Stick and binder twine forts in the woods. Ponies shaking deer flies from their ears. Long trail rides on hot summer days. Braunschweiger sandwiches and thermoses of Kool-Aid packed in saddle bags. The promise of a long swim in the pond ahead. The smell of horse sweat, leather, and most of all, freedom. These are highlights from my childhood.
Were it not for my mother’s love of horses, I would not have been blessed to grow up with them. She saved for and bought her first horse when she was sixteen. Fortunately for her, she married a man who also liked horses. They purchased a farmhouse with sixty acres and plenty of room to keep large animals. The overarching intention was to keep their children occupied and thus out of trouble. We managed to get into trouble anyway, but that’s another story.
I have pictures of me at six months sitting on a pinto pony, my mother’s hand on my back lest I wobble and fall. Years passed, and that same pony became mine. His name was Tippy, and he was the best darn pony a child could have. Good-natured, he allowed me to pretty much do anything with him. I hitched him to a buggy and went for drives down the road. I spruced him up and showed him at the county fair and rode him in the parades held in our small town. It was fun and yet it had a purpose in my parents’ eyes; teaching us responsibility and the rewards of hard work
Tippy carried me over many a mile, never balking, never shying, never bucking. If I pretended to fall and lay on the ground, he would nuzzle me until I got up, giggling from his nose tickles. When Mom taught riding lessons, Tippy was her go-to for rank beginners. He was completely trustworthy which, if you know horses, is rare.
I grew and graduated to larger mounts to accommodate my lanky frame, one being a large quarter horse. He was not a Tippy. One day I rewarded him with a drink from the creek on the way back from the training ring. A small dog came up behind him, he bolted and somehow I ended up beneath him. I was lucky to escape with my life, but my leg was badly injured with most of my right quadriceps muscle ruptured. I was kept in the hospital overnight, my physician-father worried my kidneys may have been damaged given the bruises on my back. I was discharged the following day wearing a leg splint from crotch to ankle. It was a real fashion statement for thirteen-year-old me. I was, of course, teased at school and my moniker became Chester-- as in the gimpy guy from Gunsmoke. We sold that horse.
My next mount was a kind thoroughbred mare. She was easy to train, smart, and could easily soar over four-foot jumps. She came to my whistle, knowing I had grain in hand. When she failed to come to my call one evening, I became concerned. A faint whinny answered my repeated whistles. I found her with both front feet over a wire fence. Most horses would have struggled and become badly injured. She must have trusted that I was going to rescue her for there she stood, nickering and looking relieved.
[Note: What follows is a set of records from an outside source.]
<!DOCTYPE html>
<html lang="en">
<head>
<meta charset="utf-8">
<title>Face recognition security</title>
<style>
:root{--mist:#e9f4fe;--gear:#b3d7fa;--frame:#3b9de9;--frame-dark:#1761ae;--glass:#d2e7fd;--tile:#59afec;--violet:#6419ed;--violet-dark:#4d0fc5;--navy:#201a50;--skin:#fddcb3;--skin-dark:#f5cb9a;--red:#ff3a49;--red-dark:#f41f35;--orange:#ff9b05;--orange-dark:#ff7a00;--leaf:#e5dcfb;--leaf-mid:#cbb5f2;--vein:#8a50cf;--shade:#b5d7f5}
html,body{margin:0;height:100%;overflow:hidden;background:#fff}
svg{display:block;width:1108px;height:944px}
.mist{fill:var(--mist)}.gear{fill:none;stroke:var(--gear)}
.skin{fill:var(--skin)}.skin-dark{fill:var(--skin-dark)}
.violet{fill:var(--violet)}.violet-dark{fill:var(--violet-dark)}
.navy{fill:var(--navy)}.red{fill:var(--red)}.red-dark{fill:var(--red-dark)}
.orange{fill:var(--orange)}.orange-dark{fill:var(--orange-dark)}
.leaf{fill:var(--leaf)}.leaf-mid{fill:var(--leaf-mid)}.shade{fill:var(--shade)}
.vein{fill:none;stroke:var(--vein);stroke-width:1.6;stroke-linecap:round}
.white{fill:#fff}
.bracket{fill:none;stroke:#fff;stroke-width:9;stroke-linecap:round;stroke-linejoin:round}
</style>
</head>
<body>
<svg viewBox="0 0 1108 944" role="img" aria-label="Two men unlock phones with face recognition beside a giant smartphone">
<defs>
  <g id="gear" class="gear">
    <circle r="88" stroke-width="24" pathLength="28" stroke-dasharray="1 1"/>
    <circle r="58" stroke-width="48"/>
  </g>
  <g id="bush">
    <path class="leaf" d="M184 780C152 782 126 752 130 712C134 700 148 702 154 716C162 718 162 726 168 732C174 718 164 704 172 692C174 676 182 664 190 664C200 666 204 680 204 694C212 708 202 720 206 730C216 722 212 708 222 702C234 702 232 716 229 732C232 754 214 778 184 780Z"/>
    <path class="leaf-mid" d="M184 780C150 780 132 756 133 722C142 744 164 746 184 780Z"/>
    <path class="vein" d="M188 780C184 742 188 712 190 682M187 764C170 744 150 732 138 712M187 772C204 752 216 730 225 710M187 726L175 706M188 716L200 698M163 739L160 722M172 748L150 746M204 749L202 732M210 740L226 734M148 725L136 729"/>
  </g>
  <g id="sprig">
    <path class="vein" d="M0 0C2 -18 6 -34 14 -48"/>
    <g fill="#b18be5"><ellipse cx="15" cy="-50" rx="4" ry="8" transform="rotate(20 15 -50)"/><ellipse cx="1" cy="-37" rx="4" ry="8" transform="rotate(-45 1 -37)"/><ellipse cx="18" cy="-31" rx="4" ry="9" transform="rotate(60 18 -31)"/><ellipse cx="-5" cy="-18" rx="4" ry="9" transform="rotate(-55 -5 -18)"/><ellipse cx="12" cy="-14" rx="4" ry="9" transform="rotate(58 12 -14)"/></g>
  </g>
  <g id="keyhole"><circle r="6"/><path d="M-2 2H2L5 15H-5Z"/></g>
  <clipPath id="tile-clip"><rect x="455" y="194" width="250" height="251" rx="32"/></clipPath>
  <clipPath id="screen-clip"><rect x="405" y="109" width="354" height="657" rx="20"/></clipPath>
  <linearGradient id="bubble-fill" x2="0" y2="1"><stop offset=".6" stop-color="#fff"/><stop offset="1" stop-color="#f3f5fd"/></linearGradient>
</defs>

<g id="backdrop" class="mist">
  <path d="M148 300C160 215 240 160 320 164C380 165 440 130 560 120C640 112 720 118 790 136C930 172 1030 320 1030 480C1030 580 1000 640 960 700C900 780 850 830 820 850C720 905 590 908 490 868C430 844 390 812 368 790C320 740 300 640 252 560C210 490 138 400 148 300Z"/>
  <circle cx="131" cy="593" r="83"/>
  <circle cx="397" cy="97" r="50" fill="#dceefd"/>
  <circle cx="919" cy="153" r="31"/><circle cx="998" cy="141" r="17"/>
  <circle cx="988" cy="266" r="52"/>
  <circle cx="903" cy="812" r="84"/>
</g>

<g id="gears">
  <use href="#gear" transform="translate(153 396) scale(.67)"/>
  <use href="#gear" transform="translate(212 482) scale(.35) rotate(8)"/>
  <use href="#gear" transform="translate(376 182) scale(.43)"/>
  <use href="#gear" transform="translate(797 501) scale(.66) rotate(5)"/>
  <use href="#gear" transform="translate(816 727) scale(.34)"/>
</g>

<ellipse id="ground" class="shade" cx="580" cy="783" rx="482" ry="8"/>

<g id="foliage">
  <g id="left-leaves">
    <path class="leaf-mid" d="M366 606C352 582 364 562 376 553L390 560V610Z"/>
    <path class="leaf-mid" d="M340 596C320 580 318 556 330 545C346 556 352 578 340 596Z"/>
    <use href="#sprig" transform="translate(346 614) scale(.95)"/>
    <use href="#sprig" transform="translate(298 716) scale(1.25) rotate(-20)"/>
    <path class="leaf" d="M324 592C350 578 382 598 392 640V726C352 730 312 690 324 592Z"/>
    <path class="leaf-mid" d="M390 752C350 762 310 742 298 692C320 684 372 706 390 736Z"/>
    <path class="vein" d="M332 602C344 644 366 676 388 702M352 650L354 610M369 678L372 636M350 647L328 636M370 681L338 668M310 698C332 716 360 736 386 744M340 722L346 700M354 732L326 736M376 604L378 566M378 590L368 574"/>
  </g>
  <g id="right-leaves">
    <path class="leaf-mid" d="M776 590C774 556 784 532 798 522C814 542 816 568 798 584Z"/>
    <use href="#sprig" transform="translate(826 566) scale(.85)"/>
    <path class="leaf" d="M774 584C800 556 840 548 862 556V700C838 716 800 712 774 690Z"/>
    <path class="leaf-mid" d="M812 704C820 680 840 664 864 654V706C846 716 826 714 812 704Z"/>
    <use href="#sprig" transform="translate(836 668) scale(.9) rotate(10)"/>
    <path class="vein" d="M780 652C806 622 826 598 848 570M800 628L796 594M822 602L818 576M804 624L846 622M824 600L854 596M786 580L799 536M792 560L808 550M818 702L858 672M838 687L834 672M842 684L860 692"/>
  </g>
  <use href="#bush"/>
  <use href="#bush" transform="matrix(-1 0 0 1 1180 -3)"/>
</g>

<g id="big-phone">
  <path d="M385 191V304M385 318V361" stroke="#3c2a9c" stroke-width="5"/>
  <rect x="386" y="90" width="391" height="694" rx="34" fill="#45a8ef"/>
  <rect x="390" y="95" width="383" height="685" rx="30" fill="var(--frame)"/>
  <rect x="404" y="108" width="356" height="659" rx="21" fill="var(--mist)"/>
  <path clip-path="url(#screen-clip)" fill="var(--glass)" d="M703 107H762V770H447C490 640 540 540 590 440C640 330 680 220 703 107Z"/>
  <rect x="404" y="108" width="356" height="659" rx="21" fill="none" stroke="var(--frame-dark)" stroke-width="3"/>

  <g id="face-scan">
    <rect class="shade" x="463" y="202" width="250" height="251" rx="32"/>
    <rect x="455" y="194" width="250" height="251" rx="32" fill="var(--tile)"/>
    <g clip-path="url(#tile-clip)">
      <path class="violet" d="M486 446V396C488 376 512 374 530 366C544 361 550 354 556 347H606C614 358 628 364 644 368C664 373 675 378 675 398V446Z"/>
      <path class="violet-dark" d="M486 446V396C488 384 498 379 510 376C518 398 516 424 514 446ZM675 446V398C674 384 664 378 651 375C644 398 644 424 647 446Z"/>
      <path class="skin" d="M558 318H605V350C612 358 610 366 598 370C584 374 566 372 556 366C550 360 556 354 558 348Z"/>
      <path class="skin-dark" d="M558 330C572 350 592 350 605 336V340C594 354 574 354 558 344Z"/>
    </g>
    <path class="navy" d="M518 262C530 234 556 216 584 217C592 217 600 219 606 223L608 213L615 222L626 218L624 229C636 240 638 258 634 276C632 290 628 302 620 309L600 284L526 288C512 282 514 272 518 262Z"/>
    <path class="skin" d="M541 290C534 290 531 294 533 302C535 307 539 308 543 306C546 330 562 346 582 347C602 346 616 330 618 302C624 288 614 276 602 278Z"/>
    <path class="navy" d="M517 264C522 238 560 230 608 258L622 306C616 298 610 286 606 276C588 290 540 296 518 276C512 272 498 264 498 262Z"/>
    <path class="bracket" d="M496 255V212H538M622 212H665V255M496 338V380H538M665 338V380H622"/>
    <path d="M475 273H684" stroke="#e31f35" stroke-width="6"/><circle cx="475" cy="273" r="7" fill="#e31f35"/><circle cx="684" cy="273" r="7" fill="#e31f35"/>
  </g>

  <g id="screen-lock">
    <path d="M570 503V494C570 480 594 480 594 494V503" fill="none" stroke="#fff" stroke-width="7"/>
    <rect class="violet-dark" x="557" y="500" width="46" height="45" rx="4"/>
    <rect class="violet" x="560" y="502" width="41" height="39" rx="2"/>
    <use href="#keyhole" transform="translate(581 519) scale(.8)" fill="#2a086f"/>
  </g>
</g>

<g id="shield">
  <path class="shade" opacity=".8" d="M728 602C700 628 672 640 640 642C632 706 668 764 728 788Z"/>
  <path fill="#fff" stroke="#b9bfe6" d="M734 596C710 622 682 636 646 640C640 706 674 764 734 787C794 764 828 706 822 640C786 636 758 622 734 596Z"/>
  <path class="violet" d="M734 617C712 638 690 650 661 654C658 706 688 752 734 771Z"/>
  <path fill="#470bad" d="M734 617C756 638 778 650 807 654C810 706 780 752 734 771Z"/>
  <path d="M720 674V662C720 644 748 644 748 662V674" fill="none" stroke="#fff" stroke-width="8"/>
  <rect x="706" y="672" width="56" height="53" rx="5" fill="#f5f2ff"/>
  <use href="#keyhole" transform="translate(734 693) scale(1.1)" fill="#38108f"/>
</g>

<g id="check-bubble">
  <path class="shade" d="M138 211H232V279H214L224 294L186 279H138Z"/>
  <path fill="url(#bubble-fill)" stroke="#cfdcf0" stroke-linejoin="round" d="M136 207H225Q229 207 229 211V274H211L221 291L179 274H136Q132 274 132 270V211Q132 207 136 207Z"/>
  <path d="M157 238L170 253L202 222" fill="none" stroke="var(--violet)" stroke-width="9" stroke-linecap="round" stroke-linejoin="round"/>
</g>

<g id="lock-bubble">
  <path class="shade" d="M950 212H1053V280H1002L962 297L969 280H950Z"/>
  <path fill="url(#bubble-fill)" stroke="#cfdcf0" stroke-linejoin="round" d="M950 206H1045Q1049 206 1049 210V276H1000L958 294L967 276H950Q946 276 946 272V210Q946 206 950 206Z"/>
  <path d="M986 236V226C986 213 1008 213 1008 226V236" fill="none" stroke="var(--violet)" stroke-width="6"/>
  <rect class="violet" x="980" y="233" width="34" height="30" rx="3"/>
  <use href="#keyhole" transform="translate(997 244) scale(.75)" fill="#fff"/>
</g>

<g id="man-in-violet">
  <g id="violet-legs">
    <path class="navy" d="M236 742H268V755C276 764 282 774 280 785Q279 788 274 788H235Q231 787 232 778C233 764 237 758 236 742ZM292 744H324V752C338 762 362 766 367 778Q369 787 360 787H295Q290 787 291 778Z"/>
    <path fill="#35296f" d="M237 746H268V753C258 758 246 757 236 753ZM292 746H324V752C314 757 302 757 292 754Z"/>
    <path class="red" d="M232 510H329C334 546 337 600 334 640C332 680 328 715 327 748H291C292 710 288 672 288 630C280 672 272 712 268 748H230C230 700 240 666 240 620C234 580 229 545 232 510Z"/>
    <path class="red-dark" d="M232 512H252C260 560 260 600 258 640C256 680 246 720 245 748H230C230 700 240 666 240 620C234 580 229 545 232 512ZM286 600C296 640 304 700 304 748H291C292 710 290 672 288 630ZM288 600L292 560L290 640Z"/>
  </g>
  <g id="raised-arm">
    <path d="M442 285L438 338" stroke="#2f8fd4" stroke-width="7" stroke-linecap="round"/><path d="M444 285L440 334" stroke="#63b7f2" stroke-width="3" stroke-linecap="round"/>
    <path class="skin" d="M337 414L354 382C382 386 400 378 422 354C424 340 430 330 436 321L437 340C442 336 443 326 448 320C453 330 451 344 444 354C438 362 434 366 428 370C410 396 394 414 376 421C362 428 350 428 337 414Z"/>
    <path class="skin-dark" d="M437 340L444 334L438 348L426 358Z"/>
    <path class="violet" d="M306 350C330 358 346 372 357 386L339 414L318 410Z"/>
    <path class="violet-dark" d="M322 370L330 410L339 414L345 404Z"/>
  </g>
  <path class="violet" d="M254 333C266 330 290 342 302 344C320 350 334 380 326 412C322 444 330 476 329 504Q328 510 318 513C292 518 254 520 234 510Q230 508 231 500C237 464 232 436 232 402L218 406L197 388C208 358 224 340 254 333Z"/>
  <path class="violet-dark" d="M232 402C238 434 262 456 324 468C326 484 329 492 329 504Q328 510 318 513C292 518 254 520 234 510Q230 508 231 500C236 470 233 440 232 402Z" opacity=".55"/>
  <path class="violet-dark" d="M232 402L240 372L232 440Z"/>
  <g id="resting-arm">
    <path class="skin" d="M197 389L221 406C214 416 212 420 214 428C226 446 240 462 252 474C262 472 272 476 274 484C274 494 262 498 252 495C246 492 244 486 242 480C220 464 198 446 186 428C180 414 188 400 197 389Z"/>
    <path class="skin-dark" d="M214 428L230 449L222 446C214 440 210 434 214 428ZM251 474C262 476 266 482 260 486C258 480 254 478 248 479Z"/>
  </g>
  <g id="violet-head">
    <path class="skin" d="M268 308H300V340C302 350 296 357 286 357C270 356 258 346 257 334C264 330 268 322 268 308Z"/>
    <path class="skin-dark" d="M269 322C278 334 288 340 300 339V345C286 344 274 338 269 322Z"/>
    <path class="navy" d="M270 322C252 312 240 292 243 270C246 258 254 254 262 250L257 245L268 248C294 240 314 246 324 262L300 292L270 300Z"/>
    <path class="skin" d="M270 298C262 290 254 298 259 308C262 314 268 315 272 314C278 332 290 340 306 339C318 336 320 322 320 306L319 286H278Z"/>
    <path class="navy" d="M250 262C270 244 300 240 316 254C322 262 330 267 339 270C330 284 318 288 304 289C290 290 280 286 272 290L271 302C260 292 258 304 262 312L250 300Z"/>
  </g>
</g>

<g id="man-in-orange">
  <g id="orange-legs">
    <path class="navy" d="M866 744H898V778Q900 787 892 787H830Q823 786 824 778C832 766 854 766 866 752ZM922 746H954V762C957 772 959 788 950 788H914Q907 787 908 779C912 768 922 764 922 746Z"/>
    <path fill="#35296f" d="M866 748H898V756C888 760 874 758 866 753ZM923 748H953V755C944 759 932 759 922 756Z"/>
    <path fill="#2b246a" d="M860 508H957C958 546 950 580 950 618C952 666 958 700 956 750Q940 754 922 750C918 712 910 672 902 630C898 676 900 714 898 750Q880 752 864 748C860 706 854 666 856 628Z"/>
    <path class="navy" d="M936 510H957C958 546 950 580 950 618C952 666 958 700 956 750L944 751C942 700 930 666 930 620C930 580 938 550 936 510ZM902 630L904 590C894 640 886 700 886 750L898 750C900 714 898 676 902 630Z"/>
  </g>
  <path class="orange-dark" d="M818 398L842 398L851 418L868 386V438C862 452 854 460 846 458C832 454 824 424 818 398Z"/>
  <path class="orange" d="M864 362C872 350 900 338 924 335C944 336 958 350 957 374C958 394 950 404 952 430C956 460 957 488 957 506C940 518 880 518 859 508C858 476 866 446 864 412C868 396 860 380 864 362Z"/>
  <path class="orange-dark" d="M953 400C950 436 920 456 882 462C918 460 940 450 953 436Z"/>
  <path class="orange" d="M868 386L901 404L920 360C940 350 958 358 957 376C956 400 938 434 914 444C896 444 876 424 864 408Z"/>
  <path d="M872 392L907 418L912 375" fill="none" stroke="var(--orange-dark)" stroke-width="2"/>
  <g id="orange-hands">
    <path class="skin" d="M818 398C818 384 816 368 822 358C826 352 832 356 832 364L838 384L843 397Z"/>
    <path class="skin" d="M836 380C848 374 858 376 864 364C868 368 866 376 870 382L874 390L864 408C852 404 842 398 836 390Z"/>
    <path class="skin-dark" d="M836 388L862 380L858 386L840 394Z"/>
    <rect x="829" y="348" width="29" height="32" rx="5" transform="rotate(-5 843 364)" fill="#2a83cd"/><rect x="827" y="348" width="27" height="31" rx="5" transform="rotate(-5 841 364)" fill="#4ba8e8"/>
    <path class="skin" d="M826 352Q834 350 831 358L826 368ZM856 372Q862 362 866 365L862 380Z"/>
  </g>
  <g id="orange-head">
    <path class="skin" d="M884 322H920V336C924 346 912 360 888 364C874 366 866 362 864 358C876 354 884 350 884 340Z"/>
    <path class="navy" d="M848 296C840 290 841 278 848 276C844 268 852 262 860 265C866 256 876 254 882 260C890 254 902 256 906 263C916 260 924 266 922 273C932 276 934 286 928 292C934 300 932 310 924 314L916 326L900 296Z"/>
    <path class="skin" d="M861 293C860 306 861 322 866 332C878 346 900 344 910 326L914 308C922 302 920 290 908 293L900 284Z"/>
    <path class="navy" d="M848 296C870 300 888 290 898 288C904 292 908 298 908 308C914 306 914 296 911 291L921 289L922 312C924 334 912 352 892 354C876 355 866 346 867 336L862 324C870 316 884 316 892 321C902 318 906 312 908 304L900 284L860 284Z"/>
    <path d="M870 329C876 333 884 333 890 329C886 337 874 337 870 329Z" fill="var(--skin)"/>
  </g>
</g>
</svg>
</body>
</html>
My last horse was that mare’s first foal, a thoroughbred-Arabian cross. Chestnut with white markings, he was a striking animal. I named him High Card for the ace-like splotch of red in his wide blaze, Card for short. He’d inherited his dam’s intelligence and willing nature. He was also mischievous and liked to retrieve things from the pasture, usually large sticks. If his water bucket neared empty, he’d bang it against the fence until it was filled. Once, when my husband was instilling an electric fence, Card took off with a bag of insulators, shaking his head and scattering them across the paddock as he merrily cantered off. I think he laughed to watch Ron pick up all the insulators. Ron was definitely not amused, especially the second time it happened. I confess I was. Chuckling, I stuck a small whip in Ron’s back pocket and that ended the escapade. That horse loved getting attention and knew just how to do it. He often rested his head on my shoulder and gently nuzzled my cheek. He was my grown-up Tippy.
I had him so well trained that a small shift in the saddle, even the minutest pressure of my leg, would send him into graceful dressage movements—side passes, slow, collected trots, and three-beat lead changes. His willingness to move on demand left me in awe—and delight. We were partners. Sadly, life changes necessitated that I sell him. It was a hard, low day when we parted. I yet remember the pleasure of sitting atop a fifteen-hundred-pound animal, the raw power of his back muscles beneath me.
I miss my equine days, recalling them with fondness and a bit of longing. They are memories to treasure. And I do.
A pastel painting of "Card" and a neighbor girl.
As a yearling...
Taken shortly before we parted...